In the data below, count how many lines contain "hovered" and give that number by itself.

========================

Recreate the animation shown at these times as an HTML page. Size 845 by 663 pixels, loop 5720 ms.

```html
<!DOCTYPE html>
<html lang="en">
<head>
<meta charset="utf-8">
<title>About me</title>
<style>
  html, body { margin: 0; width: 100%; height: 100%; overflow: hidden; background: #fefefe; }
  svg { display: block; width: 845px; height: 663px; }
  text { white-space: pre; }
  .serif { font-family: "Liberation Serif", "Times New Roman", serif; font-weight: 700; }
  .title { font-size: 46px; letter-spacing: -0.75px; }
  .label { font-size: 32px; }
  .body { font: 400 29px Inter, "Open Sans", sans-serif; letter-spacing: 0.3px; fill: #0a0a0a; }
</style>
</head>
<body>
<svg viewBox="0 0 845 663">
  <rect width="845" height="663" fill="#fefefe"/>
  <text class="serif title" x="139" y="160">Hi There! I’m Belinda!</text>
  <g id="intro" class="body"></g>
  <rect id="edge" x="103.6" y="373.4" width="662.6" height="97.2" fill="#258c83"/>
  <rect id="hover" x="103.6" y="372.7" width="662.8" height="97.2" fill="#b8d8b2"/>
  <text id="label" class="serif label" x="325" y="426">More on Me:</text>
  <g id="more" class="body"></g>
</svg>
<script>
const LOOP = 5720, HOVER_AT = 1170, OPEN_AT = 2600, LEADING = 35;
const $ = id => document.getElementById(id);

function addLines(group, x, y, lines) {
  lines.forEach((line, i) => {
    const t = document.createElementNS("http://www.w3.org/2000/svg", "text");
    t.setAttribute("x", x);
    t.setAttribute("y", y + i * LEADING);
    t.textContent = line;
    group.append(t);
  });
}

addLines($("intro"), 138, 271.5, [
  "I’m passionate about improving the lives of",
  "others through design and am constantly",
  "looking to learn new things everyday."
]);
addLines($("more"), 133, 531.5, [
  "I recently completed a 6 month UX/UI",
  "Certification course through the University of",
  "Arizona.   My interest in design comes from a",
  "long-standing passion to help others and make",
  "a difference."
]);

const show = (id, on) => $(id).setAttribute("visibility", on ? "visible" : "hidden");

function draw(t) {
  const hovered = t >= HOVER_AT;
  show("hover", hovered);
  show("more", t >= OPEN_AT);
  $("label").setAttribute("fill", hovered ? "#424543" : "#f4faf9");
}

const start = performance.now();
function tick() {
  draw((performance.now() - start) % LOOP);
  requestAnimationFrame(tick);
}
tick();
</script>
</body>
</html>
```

========================

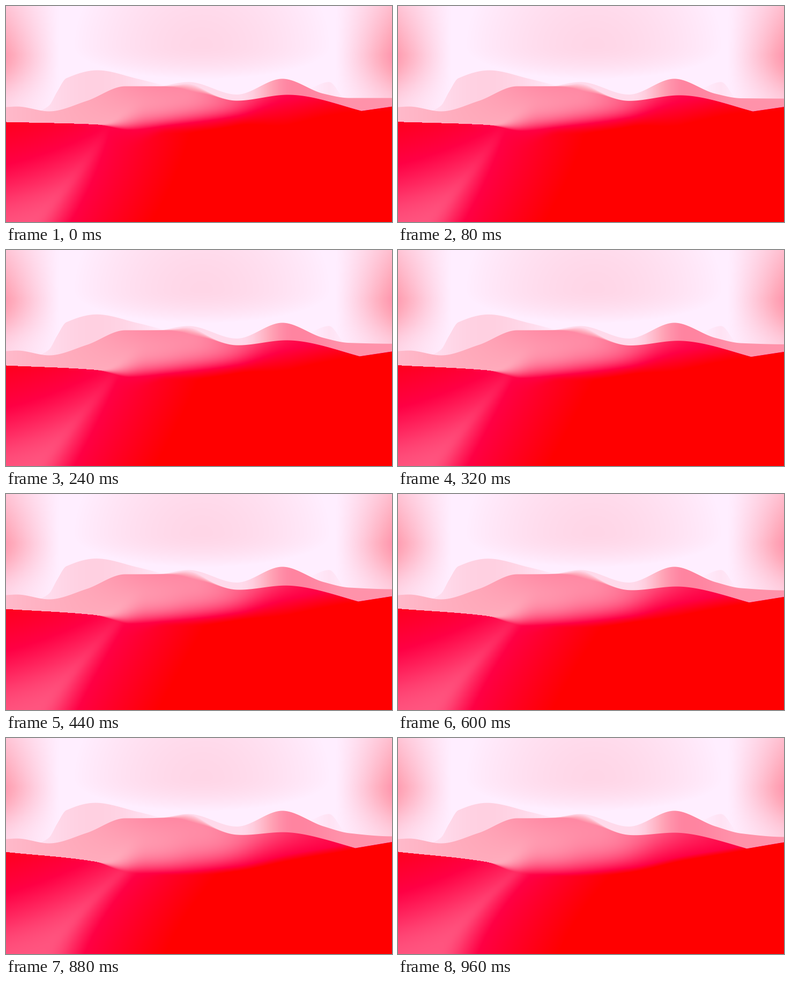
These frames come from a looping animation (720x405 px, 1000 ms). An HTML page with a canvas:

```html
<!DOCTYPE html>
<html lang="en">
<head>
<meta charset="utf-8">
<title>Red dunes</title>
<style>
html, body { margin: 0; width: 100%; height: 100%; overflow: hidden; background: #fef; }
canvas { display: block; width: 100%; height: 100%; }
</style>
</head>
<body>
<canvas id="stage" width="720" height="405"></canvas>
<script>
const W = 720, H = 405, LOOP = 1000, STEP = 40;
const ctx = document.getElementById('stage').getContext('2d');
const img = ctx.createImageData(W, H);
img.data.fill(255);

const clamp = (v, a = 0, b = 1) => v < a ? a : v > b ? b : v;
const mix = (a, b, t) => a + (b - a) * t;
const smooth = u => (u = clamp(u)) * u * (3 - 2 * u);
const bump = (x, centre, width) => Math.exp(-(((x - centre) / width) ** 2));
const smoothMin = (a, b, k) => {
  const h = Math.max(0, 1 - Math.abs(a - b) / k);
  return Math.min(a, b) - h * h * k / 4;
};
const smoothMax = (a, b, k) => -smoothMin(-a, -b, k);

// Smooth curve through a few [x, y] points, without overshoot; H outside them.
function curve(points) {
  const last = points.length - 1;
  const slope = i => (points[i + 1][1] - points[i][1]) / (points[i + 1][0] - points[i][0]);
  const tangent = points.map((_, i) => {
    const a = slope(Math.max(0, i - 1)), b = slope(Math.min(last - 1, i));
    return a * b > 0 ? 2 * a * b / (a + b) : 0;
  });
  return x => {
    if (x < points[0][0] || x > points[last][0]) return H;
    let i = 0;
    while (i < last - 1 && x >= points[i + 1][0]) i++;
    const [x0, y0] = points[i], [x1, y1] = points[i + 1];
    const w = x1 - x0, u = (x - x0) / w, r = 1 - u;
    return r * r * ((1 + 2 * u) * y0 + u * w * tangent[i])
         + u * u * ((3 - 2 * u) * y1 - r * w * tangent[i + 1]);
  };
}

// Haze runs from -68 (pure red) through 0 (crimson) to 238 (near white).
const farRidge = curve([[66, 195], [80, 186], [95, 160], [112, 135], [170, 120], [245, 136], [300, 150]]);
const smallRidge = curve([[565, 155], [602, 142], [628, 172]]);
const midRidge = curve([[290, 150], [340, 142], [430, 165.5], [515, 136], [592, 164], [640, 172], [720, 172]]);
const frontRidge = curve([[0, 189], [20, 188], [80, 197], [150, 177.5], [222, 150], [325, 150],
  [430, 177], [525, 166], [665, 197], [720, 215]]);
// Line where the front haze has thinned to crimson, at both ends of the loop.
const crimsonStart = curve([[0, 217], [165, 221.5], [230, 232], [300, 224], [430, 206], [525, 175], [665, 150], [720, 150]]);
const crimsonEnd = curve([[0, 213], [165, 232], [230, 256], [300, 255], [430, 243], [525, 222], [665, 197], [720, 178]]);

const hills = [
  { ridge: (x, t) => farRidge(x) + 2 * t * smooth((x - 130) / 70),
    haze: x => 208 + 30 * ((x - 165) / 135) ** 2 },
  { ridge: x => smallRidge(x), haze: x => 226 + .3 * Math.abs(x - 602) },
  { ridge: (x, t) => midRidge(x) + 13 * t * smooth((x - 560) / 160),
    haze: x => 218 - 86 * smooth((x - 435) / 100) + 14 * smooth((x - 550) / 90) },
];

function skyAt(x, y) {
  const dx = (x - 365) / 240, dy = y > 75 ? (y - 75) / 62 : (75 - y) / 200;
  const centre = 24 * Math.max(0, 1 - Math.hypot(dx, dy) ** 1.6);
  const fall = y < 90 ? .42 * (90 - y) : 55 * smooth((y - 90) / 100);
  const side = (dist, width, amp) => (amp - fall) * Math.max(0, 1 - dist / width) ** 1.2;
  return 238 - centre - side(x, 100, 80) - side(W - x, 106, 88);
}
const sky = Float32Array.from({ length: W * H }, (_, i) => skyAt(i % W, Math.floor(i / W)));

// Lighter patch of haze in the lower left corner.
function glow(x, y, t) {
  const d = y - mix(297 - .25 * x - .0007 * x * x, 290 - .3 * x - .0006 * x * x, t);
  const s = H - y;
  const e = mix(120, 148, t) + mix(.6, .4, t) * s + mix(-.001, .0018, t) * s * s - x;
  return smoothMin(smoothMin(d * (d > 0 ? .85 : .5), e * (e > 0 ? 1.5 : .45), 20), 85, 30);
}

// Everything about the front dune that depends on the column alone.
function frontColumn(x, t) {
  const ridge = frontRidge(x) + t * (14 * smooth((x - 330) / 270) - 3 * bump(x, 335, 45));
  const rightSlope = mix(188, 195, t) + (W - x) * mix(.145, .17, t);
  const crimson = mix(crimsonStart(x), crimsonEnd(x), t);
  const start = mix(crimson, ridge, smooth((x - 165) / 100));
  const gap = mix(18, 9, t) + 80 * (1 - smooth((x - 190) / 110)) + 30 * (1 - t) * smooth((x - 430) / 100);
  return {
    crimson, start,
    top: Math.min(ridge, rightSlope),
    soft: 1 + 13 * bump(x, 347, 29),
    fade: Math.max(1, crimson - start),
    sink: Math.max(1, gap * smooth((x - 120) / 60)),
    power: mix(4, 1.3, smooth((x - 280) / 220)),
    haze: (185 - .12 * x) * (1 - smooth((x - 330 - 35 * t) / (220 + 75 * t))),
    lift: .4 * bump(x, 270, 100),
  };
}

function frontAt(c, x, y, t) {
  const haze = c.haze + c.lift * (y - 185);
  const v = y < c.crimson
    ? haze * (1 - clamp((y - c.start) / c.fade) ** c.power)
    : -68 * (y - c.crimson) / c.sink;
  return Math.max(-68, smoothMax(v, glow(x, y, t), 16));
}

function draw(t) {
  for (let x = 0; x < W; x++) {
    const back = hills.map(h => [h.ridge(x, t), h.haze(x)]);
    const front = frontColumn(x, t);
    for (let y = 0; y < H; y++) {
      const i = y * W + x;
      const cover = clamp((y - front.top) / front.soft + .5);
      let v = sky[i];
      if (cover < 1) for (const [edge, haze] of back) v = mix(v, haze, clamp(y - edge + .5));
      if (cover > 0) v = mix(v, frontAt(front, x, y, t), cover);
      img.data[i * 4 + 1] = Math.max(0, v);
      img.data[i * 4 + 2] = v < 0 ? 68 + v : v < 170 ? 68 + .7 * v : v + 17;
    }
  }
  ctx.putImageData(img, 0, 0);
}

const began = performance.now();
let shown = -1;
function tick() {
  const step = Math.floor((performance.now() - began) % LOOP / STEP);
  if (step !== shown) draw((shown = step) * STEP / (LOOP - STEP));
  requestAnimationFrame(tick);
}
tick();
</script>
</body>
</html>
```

========================

* Written answer *
3